then I could say whatever I want whenever I want. But, wonderfully God has used my slow
communication with great power; when I use my spelling board to type out letter
by letter people listen – with intent.
This enables me to be as effective as I can, with this call also comes
great responsibility. For as long as I am able I will continue to try to make a
difference: writing a book, setting up a charity to receive my royalties from
the book, talking to trainee teachers, delivering speeches at conferences.
campaign I founded in 2016 has continued to gain in number of signatures, but
last year it became obvious it has also become more than a petition; with an
increasing number of parents and teachers approaching me for advice about how
to teach their children to read and write.
So last summer I launched Teach Us Too as a charity to spread my message

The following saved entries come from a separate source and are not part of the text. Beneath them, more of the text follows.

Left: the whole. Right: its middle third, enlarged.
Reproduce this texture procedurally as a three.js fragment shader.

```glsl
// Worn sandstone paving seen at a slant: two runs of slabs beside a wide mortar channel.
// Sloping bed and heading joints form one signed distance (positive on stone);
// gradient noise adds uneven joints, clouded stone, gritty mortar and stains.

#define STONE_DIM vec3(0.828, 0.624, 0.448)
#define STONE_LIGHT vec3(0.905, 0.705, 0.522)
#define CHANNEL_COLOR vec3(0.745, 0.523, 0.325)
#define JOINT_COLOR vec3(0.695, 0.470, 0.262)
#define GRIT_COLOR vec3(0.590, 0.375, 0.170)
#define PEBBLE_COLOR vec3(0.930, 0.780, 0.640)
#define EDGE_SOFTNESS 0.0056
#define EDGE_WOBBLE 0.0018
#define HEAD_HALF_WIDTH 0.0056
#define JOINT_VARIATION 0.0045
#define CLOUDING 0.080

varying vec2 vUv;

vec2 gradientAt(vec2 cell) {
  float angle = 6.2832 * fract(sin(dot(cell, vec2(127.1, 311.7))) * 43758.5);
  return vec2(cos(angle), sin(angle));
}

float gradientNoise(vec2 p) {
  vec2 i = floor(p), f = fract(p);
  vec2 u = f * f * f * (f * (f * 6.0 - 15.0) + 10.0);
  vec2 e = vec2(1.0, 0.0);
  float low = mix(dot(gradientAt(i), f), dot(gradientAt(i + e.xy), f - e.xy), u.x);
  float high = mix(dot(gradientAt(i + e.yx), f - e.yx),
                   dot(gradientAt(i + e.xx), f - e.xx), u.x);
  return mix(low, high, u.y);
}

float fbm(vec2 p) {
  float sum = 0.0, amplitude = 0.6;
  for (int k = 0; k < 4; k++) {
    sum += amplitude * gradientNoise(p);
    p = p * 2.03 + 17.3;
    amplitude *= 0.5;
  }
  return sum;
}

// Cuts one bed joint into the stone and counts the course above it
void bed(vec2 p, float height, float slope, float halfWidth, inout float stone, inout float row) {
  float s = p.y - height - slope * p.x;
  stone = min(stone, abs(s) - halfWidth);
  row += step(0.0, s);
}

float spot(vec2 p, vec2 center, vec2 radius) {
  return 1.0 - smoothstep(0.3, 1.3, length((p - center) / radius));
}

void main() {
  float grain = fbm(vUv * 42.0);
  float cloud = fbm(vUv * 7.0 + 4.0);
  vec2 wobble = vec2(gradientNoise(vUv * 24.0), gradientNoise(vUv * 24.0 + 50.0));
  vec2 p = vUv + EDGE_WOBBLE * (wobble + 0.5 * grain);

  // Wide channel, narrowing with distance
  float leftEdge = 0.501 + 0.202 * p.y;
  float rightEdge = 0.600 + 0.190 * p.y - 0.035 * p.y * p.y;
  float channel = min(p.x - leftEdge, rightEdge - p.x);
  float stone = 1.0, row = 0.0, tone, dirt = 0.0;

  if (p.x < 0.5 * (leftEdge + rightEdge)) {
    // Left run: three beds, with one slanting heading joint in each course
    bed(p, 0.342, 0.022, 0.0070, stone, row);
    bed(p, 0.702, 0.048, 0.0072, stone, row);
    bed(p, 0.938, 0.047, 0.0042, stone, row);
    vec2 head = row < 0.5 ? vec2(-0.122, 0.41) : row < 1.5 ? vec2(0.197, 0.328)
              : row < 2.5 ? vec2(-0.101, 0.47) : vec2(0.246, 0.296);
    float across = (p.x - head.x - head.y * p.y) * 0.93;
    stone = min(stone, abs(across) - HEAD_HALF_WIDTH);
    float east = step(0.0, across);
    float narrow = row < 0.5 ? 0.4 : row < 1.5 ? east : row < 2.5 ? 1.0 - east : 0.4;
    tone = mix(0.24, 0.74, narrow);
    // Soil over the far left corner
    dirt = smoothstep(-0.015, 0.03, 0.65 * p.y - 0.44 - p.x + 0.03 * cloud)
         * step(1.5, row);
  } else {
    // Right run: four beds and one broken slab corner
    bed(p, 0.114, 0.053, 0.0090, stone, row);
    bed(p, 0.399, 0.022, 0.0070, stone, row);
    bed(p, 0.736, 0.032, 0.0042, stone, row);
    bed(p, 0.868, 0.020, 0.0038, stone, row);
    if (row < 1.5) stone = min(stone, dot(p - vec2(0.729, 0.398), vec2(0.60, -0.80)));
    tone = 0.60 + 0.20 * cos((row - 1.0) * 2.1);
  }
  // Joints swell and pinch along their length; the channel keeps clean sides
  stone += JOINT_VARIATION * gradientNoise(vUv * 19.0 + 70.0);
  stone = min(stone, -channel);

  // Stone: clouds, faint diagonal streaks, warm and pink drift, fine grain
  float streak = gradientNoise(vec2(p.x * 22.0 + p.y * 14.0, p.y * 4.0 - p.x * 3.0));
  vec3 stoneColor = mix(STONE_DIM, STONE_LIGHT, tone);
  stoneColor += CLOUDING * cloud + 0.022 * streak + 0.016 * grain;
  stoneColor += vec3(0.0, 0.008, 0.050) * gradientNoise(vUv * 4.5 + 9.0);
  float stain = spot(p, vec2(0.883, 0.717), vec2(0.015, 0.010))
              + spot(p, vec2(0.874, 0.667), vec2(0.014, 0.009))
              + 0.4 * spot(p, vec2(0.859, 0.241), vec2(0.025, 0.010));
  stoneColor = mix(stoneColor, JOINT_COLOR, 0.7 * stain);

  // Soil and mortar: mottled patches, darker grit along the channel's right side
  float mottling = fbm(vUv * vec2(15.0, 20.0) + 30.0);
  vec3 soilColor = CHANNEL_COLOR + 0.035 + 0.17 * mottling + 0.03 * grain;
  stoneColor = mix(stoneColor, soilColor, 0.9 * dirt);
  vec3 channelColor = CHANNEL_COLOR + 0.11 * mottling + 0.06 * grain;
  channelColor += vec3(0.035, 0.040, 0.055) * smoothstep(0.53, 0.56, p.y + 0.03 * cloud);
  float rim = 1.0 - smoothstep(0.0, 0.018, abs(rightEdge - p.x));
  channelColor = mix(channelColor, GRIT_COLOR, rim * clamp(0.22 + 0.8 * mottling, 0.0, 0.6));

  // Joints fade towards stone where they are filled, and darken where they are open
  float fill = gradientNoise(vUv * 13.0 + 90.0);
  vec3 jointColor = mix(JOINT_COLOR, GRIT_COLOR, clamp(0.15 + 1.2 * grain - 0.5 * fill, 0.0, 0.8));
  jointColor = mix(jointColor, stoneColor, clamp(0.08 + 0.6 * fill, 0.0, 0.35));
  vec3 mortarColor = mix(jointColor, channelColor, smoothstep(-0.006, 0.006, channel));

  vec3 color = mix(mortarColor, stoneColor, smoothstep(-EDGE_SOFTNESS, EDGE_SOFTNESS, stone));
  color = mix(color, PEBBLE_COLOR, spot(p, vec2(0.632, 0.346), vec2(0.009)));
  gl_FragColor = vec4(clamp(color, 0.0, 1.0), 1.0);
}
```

further and to promote and support literacy teaching to all. One of the biggest challenges are the
assumptions made about pupils based on their outward disabilities, these

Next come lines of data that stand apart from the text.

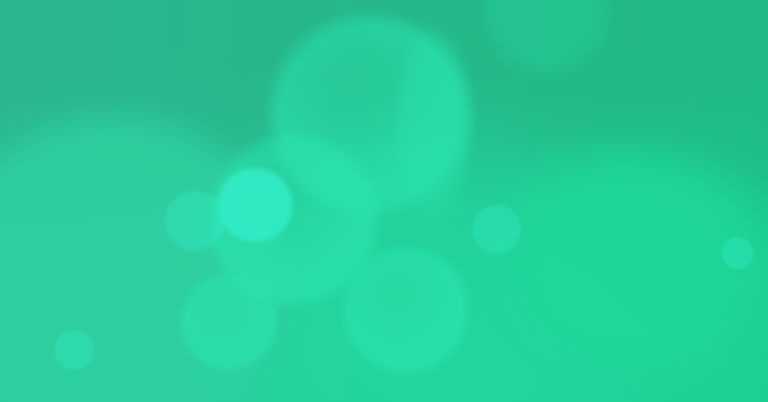
This background is drawn by a Shadertoy shader. Its source:

```glsl
const vec3 TOP_GREEN = vec3(0.15, 0.715, 0.545);
const vec3 LOW_GREEN = vec3(0.14, 0.80, 0.60);
const vec3 SIDE_SHIFT = vec3(-0.05, 0.02, -0.05);   // tint change from left to right
const vec3 TEAL_GLOW = vec3(0.18, 0.815, 0.63);
const vec3 GREEN_GLOW = vec3(0.115, 0.845, 0.60);
const vec3 MID_GLOW = vec3(0.14, 0.84, 0.625);
const vec3 DISC_LIGHT = vec3(0.165, 0.90, 0.69);
const vec3 SPARK_LIGHT = vec3(0.20, 0.94, 0.80);

const int DISC_COUNT = 4;
const vec2 CLUSTER_CENTRE = vec2(0.87, 0.42);
const vec2 CLUSTER_SPREAD = vec2(0.36, 0.33);
const float CLUSTER_PHASE = 2.9;
const float GOLDEN_ANGLE = 2.4;

const int SPARK_COUNT = 5;
const vec2 SPARK_START = vec2(0.635, 0.49);
const float SPARK_RADIUS = 0.092;
const float SPARK_SHRINK = 0.81;

// Coverage of an ellipse whose edge fades over a fraction of its radius.
float softDisc(vec2 p, vec2 centre, vec2 radii, float blur) {
    float d = length((p - centre) / radii);
    return 1.0 - smoothstep(1.0 - blur, 1.0 + blur, d);
}

// Broad gradient and out-of-focus glows.
vec3 backdrop(vec2 p, vec2 uv) {
    vec3 col = mix(LOW_GREEN, TOP_GREEN, smoothstep(0.05, 0.9, uv.y));
    col += SIDE_SHIFT * (uv.x - 0.4);
    col = mix(col, MID_GLOW, 0.75 * softDisc(p, vec2(1.1, 0.2), vec2(0.55, 0.40), 0.6));
    col = mix(col, TEAL_GLOW, 0.85 * softDisc(p, vec2(0.28, 0.28), vec2(0.43), 0.17));
    col = mix(col, GREEN_GLOW, 0.85 * softDisc(p, vec2(1.58, 0.35), vec2(0.33, 0.27), 0.35));
    col = mix(col, MID_GLOW, 0.35 * softDisc(p, vec2(1.36, 0.97), vec2(0.15), 0.25));
    return col;
}

// Medium discs along a golden-angle spiral, paler toward the rim.
vec3 addDiscs(vec3 col, vec2 p) {
    for (int i = 0; i < DISC_COUNT; i++) {
        float n = float(i);
        float angle = CLUSTER_PHASE + n * GOLDEN_ANGLE;
        float reach = 0.57 * sqrt(n + 0.5);
        vec2 centre = CLUSTER_CENTRE + CLUSTER_SPREAD * reach * vec2(cos(angle), sin(angle));
        float side = 1.0 - 2.0 * mod(n, 2.0);
        float radius = 0.19 + side * 0.018 * (n + 1.0);

        float cover = softDisc(p, centre, vec2(radius), 0.13);
        vec2 hollow = centre + radius * vec2(-0.15, 0.25);
        float rim = smoothstep(0.1, 1.1, length(p - hollow) / radius);
        col = mix(col, DISC_LIGHT, cover * mix(0.38, 0.62, rim));
    }
    return col;
}

// Small discs stepping outward to alternate sides, shrinking as they go.
vec3 addSparks(vec3 col, vec2 p) {
    for (int i = 0; i < SPARK_COUNT; i++) {
        float n = float(i);
        bool leftSide = i % 2 == 1;
        vec2 offset = leftSide ? vec2(-0.15 * n, -0.04 * n * n)
                               : vec2(0.30 * n, -0.03 * n);
        float radius = SPARK_RADIUS * pow(SPARK_SHRINK, n);
        float cover = softDisc(p, SPARK_START + offset, vec2(radius), 0.12);
        col = mix(col, SPARK_LIGHT, cover * (i == 0 ? 0.75 : 0.32));
    }
    return col;
}

void mainImage(out vec4 fragColor, in vec2 fragCoord) {
    vec2 uv = fragCoord / iResolution.xy;
    vec2 p = fragCoord / iResolution.y;

    vec3 col = backdrop(p, uv);
    col = addDiscs(col, p);

    // Narrow highlight where two large discs overlap.
    float lens = softDisc(p, vec2(1.08, 0.69), vec2(0.09, 0.22), 0.3);
    col = mix(col, DISC_LIGHT, 0.35 * lens);

    col = addSparks(col, p);
    fragColor = vec4(clamp(col, 0.0, 1.0), 1.0);
}
```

attitudes are also the hardest to overcome.
Even having written a book, some people still talk to me like a
To sum up I reconcile my faith in a good loving and powerful
God because he is with me and loves me; Jesus’ garden provides me with complete
healing and He has a purpose and plan for my life now.
To finish I would like to share the testimony which I wrote
for my confirmation:
With Jesus as my saviour, companion and friend, I have lived my hours here with happiness in my spirit and content calm in my soul. Knowing He is with me; cradling me in pain, sheltering me from darkness and beckoning me forward, has given me the strength and serenity to look life in the eye and smile. Like the constancy of the second hand of a clock, Jesus inhabits the quaver beats of my life; and as that beat slows, I look forward with excited anticipation to the day I will see Jesus; and live together with Him in His garden forever. In the meantime, I cleave to Jesus: my faith and my life.
Recently I had the honour of writing a script for two videos to be shared with year 6 pupils and their teachers. In case they might be useful for anyone not at the PiXL conference, I have attached them below.
Being a Diana Award holder has been an amazing experience – from receiving my Legacy Award from the princes, to talking at the House of Lords.
And now the Diana Award have asked me to help them find the next Change_Makers. Do you know a Change_Maker? Find out more and nominate here.
Since I’ve been able to spell to communicate I have been trying to demonstrate that you can’t judge someone on their outward disabilities, and that whatever your circumstances you always have something to offer. Being a Change_Maker is a way to show the world that young people are not just the future, we are the answer to the present; we are not just the ones who need teaching, we bring fresh perspectives on old issues; we are not just to be tolerated, we can demonstrate new ways to embrace difference. As Change-makers we build a brighter future today.
read more on the blog post I wrote for the Diana Award